[[ Exercise data, beginning ]]

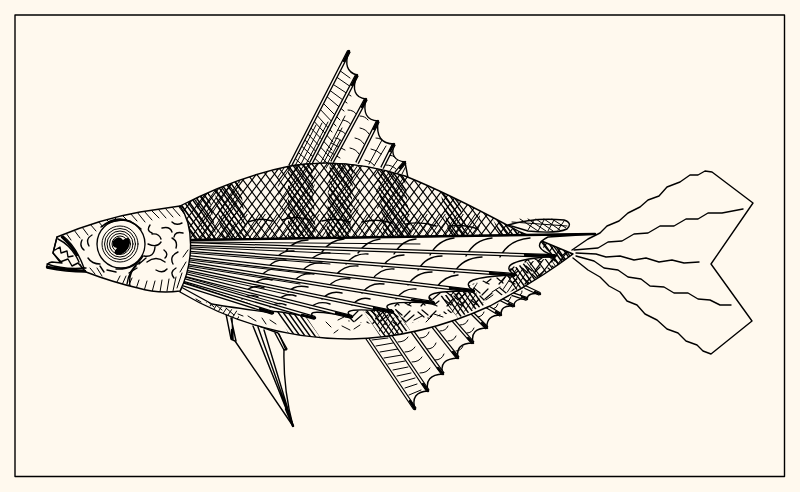
<!DOCTYPE html>
<html lang="en">
<head>
<meta charset="utf-8">
<title>Flying fish</title>
<style>
:root { --paper: #fff9ee; --ink: #000; }
html, body { margin: 0; background: var(--paper); overflow: hidden; }
.plate { display: block; width: 800px; height: 492px; background: var(--paper); }
.plate * { vector-effect: none; }
.line { fill: none; stroke: var(--ink); stroke-width: 1.4; stroke-linecap: round; stroke-linejoin: round; }
.skin { fill: var(--paper); }
.fine { stroke-width: 1; }
.bold { stroke-width: 2.4; }
.ray { stroke: var(--ink); stroke-width: 4; fill: none; }
.ray-core { stroke: var(--paper); stroke-width: 1.5; fill: none; }
.solid { fill: var(--ink); }
</style>
</head>
<body>
<svg class="plate" viewBox="0 0 800 492" role="img" aria-label="Ink drawing of a flying fish">
<defs>
  <pattern id="scales" width="9" height="12" patternUnits="userSpaceOnUse">
    <path class="line" style="stroke-width:1.2" d="M-1 -1.3L10 13.3M10 -1.3L-1 13.3"/>
  </pattern>
  <pattern id="shade" width="5" height="7" patternUnits="userSpaceOnUse">
    <path class="line" style="stroke-width:1.5" d="M-1 -1.4L6 8.4M-1 5.6L1 8.4M4 -1.4L6 1.4"/>
  </pattern>
  <pattern id="shade-back" width="6" height="9" patternUnits="userSpaceOnUse">
    <path class="line fine" d="M7 -1.5L-1 10.5M1 -1.5L-1 1.5M7 7.5L5 10.5"/>
  </pattern>
  <pattern id="flecks" width="26" height="22" patternUnits="userSpaceOnUse">
    <path class="line" style="stroke-width:1.2" d="M2 4L8 9M6 2L12 7M20 3L14 9M24 7L17 13M3 14L9 19M11 13L5 20M15 17L21 20M23 15L18 19M12 10L16 14"/>
  </pattern>
  <path id="body-shape" d="M180 206Q236 177 290 166Q345 157 405 176Q450 194 520 232L573 254Q540 279 490 306Q420 338 350 339Q260 339 180 292Q196 250 180 206Z"/>
  <path id="back-shape" d="M180 206Q236 177 290 166Q345 157 405 176Q450 194 520 232L530 236L190 240Q189 222 180 206Z"/>
  <path id="wing-shape" d="M190 240L595 234L548 237Q528 247 555 256Q492 261 515 275Q452 277 474 291Q414 290 434 303Q370 300 393 312Q335 306 352 317Q300 307 315 318Q262 308 273 313Q222 306 212 304L181 287Q192 262 190 240Z"/>
  <path id="head-shape" d="M57 237Q100 219 140 212L180 206Q193 224 190 256Q188 275 180 291Q158 294 138 288Q112 282 86 272Q66 272 47 268Q46 263 52 262L62 263L53 253Z"/>
  <path id="dorsal-shape" d="M290 166L349 51Q342 71 357 75Q349 97 366 99Q361 120 378 121Q375 144 394 144Q389 160 405 162L408 178Q345 157 290 166Z"/>
  <path id="anal-shape" d="M367 338L415 409Q410 392 428 391Q424 375 443 374Q438 359 458 358Q455 343 473 343Q470 328 487 328Q486 315 501 315Q500 305 514 306Q514 298 527 299Q528 292 540 294L526 286Q450 328 367 338Z"/>
  <clipPath id="body-clip"><use href="#body-shape"/></clipPath>
  <clipPath id="back-clip"><use href="#back-shape"/></clipPath>
  <clipPath id="wing-clip"><use href="#wing-shape"/></clipPath>
  <clipPath id="head-clip"><use href="#head-shape"/></clipPath>
  <clipPath id="dorsal-clip"><use href="#dorsal-shape"/></clipPath>
  <g id="dorsal-rays"><path d="M290 166L349 51M311 163L357 75M332 162L366 99M357 163L378 121M382 168L394 144M396 173L405 162"/></g>
  <g id="anal-rays"><path d="M367 338L415 409M390 335L428 391M412 331L443 374M432 325L458 358M452 319L473 343M471 312L487 328M486 306L501 315M500 299L514 306M512 294L527 299M525 287L540 294"/></g>
  <g id="wing-rays"><path d="M190 244L555 256M190 250L515 275M189 257L474 291M188 263L434 303M187 269L393 312M185 275L352 317M184 280L315 318M182 284L273 313"/></g>
</defs>

<rect class="line" x="15" y="15" width="769.5" height="461.5"/>

<g id="tail">
  <path class="line skin" d="M572 250L588 239L600 233L607 226L619 221L628 213L640 207L648 200L659 196L667 187L680 182L690 175L698 175L705 171L712 172L753 203L711 264L752 321L711 354L703 351L697 345L686 341L678 333L667 329L657 320L645 314L637 305L627 301L620 292L609 286L600 277L588 270L573 258"/>
  <path class="line" d="M574 250L598 248L608 242L622 241L634 234L648 233L660 226L674 226L686 219L698 219L708 213L722 213L743 209M576 253L596 254L606 257L620 256L634 260L646 258L659 262L672 260L684 263L699 262M576 256L594 261L604 268L618 270L628 277L641 279L650 286L664 287L674 293L688 293L698 299L710 300L720 305L731 305"/>
</g>

<g id="dorsal-fin">
  <use href="#dorsal-shape" class="line skin"/>
  <g clip-path="url(#dorsal-clip)">
    <path class="line fine" d="M286 150L314 176M291 146L318 170M295 140L322 165M300 135L328 164M304 130L331 158M307 124L332 150M311 118L333 142M314 112L332 132M318 107L336 126M321 101L340 120M325 95L344 111M328 89L347 103M331 83L351 96M335 76L351 87M339 70L350 78"/>
    <path class="line fine" d="M327 150L340 158M331 143L345 150M338 130q6 1 9 6M343 120q6 1 9 6M348 110q6 0 9 5M335 138q5 0 8 5M350 148q6 1 9 6M355 138q6 1 9 6M360 128q6 1 9 6M360 116q5 0 8 4M365 160q6 1 9 5M371 149q6 1 10 5M376 138q5 0 8 4M386 165q6 0 10 4M388 155q5 0 8 3"/>
    <path class="line fine" d="M318 168L345 116M322 166L342 128M326 166L340 140M295 166L316 125M300 166L322 123M305 166L328 122M369 164L382 140M374 166L386 146M389 172L399 158M402 174L406 166"/>
  </g>
  <use href="#dorsal-rays" class="ray"/>
  <use href="#dorsal-rays" class="ray-core"/>
  <path class="line bold" d="M344 61L349 51M352 85L357 75M362 107L366 99M374 129L378 121M390 151L394 144M400 168L405 162"/>
</g>

<g id="anal-fin">
  <use href="#anal-shape" class="line skin"/>
  <path class="line fine" d="M372 340L388 338M376 346L393 343M380 352L398 349M384 358L402 355M388 364L405 361M393 370L408 367M397 376L411 373M401 382L415 378M405 388L417 384M409 395L421 390M398 342q7 0 10-5M405 352q7 0 10-5M412 362q7 0 10-5M420 373q7 0 10-5M420 338q7 0 9-6M427 349q7 0 9-6M435 360q7 0 9-6M440 331q6 0 8-5M448 341q6 0 8-5M456 351q5 0 7-5M460 325q6 0 8-5M467 333q5 0 7-5M478 317q5-1 6-5M493 309q4-1 5-5M506 302q4-1 5-5M518 296q4-1 4-5"/>
  <use href="#anal-rays" class="ray"/>
  <use href="#anal-rays" class="ray-core"/>
  <path class="line bold" d="M410 401L415 409M423 384L428 391M438 368L443 374M453 352L458 358M468 338L473 343M482 323L487 328M496 312L501 315M509 304L514 306M522 297L527 299M535 292L540 294"/>
</g>

<g id="pelvic-fin">
  <path class="line skin" d="M226 314L231 339L235 341L293 426Q283 388 284 350L287 349L278 333Z"/>
  <path class="line" d="M232 318L233 339M253 326L293 426M258 327L293 426M264 330L293 426M231 318L236 341M275 333L284 350M279 334L286 350"/>
  <path class="line bold" d="M286 409L293 426M232 330V339"/>
</g>

<g id="far-wing-tip">
  <path class="line skin" d="M508 225Q535 217 564 220Q573 223 567 229Q556 234 528 231Z"/>
  <path class="line fine" d="M512 222L567 226M520 219L538 231M528 219L546 231M536 219L553 231M544 219L560 230M552 219L566 228M528 230L534 220M538 231L544 220M548 231L554 220M558 230L564 221"/>
</g>

<g id="body">
  <use href="#body-shape" class="skin"/>
  <g clip-path="url(#back-clip)">
    <rect x="178" y="155" width="360" height="90" fill="url(#scales)"/>
    <g fill="url(#shade)">
      <path d="M178 200L208 188L217 240H190ZM213 180L238 170L248 238H222ZM288 160H312L316 240H288ZM330 158H354L350 240H326ZM376 160L404 172L412 240H384ZM440 190L458 200L470 240H450ZM490 212L535 236H500Z"/>
    </g>
    <g fill="url(#shade-back)">
      <path d="M196 194L240 176L234 240H200ZM276 164H318L306 240H282ZM325 158H362L358 215L330 222ZM374 166H404V240L378 220ZM240 214H480V240H240Z"/>
    </g>
    <path class="line" d="M248 222q12-5 24-1M282 220q14-5 28 0M322 221q14-4 28 1M362 222q16-4 30 1M406 224q15-3 30 2M450 226q15-2 28 3"/>
  </g>
  <g id="belly" clip-path="url(#body-clip)">
    <path fill="url(#flecks)" d="M330 312L400 302L480 282L530 255L575 250L545 278L470 308L400 326L350 322Z"/>
    <g fill="url(#shade)">
      <path d="M277 312H303L322 340H292ZM362 309H396L410 330L382 339ZM440 296L474 290L486 304L458 318ZM505 272L527 262L540 278L516 290Z"/>
      <path d="M535 234L575 250V256L556 268L545 250Z"/>
    </g>
    <path fill="url(#scales)" d="M520 230L575 250V256L540 278L528 262L556 257Z"/>
    <path fill="url(#shade-back)" d="M450 288L478 284L474 308L452 316ZM372 310H390L404 334H380ZM500 268H530L522 286L504 294ZM205 302L238 311L240 322L214 310Z"/>
    <path class="line fine" d="M196 299l5 3M206 300l8 7M216 305l6 5M226 308l8 7M238 314l5 2M248 316l8 5M262 318l4 6M270 320l6 4M326 322l5 5M338 320l6-3M342 326l8 4M354 329l6-4M334 333l4-3M414 320l8-4M426 322l6-6M434 314l9 3M492 292l8-5M486 300l7-5"/>
  </g>
  <use href="#body-shape" class="line"/>
</g>

<g id="wing">
  <use href="#wing-shape" class="line skin"/>
  <g clip-path="url(#wing-clip)">
    <path class="line fine" d="M190 242L420 244M190 247L350 254M190 253L330 264M189 260L310 274M188 266L300 284M187 272L290 295M185 277L280 304M183 282L250 304"/>
    <path class="line" d="M286 251q8-11 22-11M322 252q8-12 22-13M358 253q8-12 22-14M394 254q8-14 22-15M430 255q8-15 24-17M466 256q8-16 26-18M500 257q8-17 30-19M276 258q7-8 18-7M310 261q7-9 20-8M346 264q8-11 22-10M382 267q8-12 22-12M418 270q8-14 24-14M454 273q8-15 28-16M268 267q7-8 18-7M302 271q8-9 20-8M336 275q8-10 22-9M372 280q8-12 22-11M408 285q8-13 24-13M436 288q8-12 22-13M262 275q7-8 18-6M294 281q8-9 20-7M328 287q8-10 22-8M362 293q8-11 22-9M396 299q8-11 20-10M254 284q7-7 18-4M288 292q7-8 20-5M322 299q8-9 20-6M352 305q8-9 18-6M246 291q8-7 18-3M278 300q8-8 18-4M310 308q8-8 20-4M242 299q8-6 16-2M270 307q8-6 16-2"/>
  </g>
  <use href="#wing-rays" class="ray"/>
  <use href="#wing-rays" class="ray-core"/>
  <path class="line bold" d="M190 240L595 234M525 255L555 256M490 273L515 275M450 288L474 291M412 300L434 303M374 308L393 312M336 313L352 317M302 315L315 318M260 309L273 313"/>
</g>

<g id="head">
  <use href="#head-shape" class="line skin"/>
  <g clip-path="url(#head-clip)">
    <path class="line fine" d="M66 233l5 7M74 230l6 8M82 227l6 8M90 224l6 7M98 221l5 6M106 219l5 5M114 217l4 4M122 215l6 6M130 213l7 8M137 212l8 10M144 211l8 9M151 210l8 8M158 209l8 9M165 208l8 9M172 207l8 9M179 207l7 9"/>
    <path class="line" d="M152 234q7-1 9 5M162 228q8-2 10 4M148 244q9 4 13-2M150 225q-4 6 2 8M144 256q10 2 11-9M136 266q-8 8-6 20M140 262q-11 7-13 22M147 262q9-7 18 0M156 270q7 4 11-1M172 238q6 3 4 10M178 252q-9 4-5 12M183 233q-8-2-9 4M176 268q-7 4-2 10M164 250q5 4 1 8M172 222q4 4 10 1M92 235q-7 4-3 11M82 240q-3 6 2 10M88 258q4 6 12 6M107 270l9 2M100 266l4 6"/>
    <path class="line fine" d="M120 276l-4 8M126 276l-4 9M132 278l-4 9M139 280l-3 9M147 281l-3 10M155 281l-3 11M162 280l-2 12M169 279l-2 12M176 277l-3 14M182 273l-5 15M186 262l-6 10M188 250l-5 7M90 268l5 6M97 268l5 8M80 264l4 7"/>
  </g>
  <path class="line" d="M57 237L53 253L60 262L68 259L72 266L78 263L86 272M58 239Q72 246 79 262M63 236Q76 246 84 268M55 250l5-3 1 6 6-2 1 6 5-1M47 264Q64 270 86 268"/>
  <path class="line bold" d="M47 267Q66 270 85 271M62 237Q72 246 77 255"/>
  <g id="eye">
    <circle class="line skin" cx="121" cy="244" r="24"/>
    <path class="line" d="M101 227Q121 210 141 229M143 256Q134 270 116 269M139 264l7-6M137 268l-8 5"/>
    <circle class="line fine" cx="120" cy="244" r="18"/>
    <circle class="line fine" cx="120" cy="244" r="15.5"/>
    <circle class="line fine" cx="120" cy="244" r="13"/>
    <circle class="line fine" cx="120" cy="244" r="10.5"/>
    <circle class="line fine" cx="120" cy="244" r="8"/>
    <path class="solid" d="M113 241Q119 234 123 240Q130 235 130 243Q128 254 117 255Q112 253 117 248Q111 247 113 241Z"/>
    <path class="solid" d="M103 226Q113 216 132 221Q115 220 103 226Z"/>
  </g>
</g>
</svg>
</body>
</html>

[[ Exercise data, end ]]

• [Assignment]:
Go through the records above and return each line in which the word "html" occurs.

• [Final answer]:
<!DOCTYPE html>
<html lang="en">
html, body { margin: 0; background: var(--paper); overflow: hidden; }
</html>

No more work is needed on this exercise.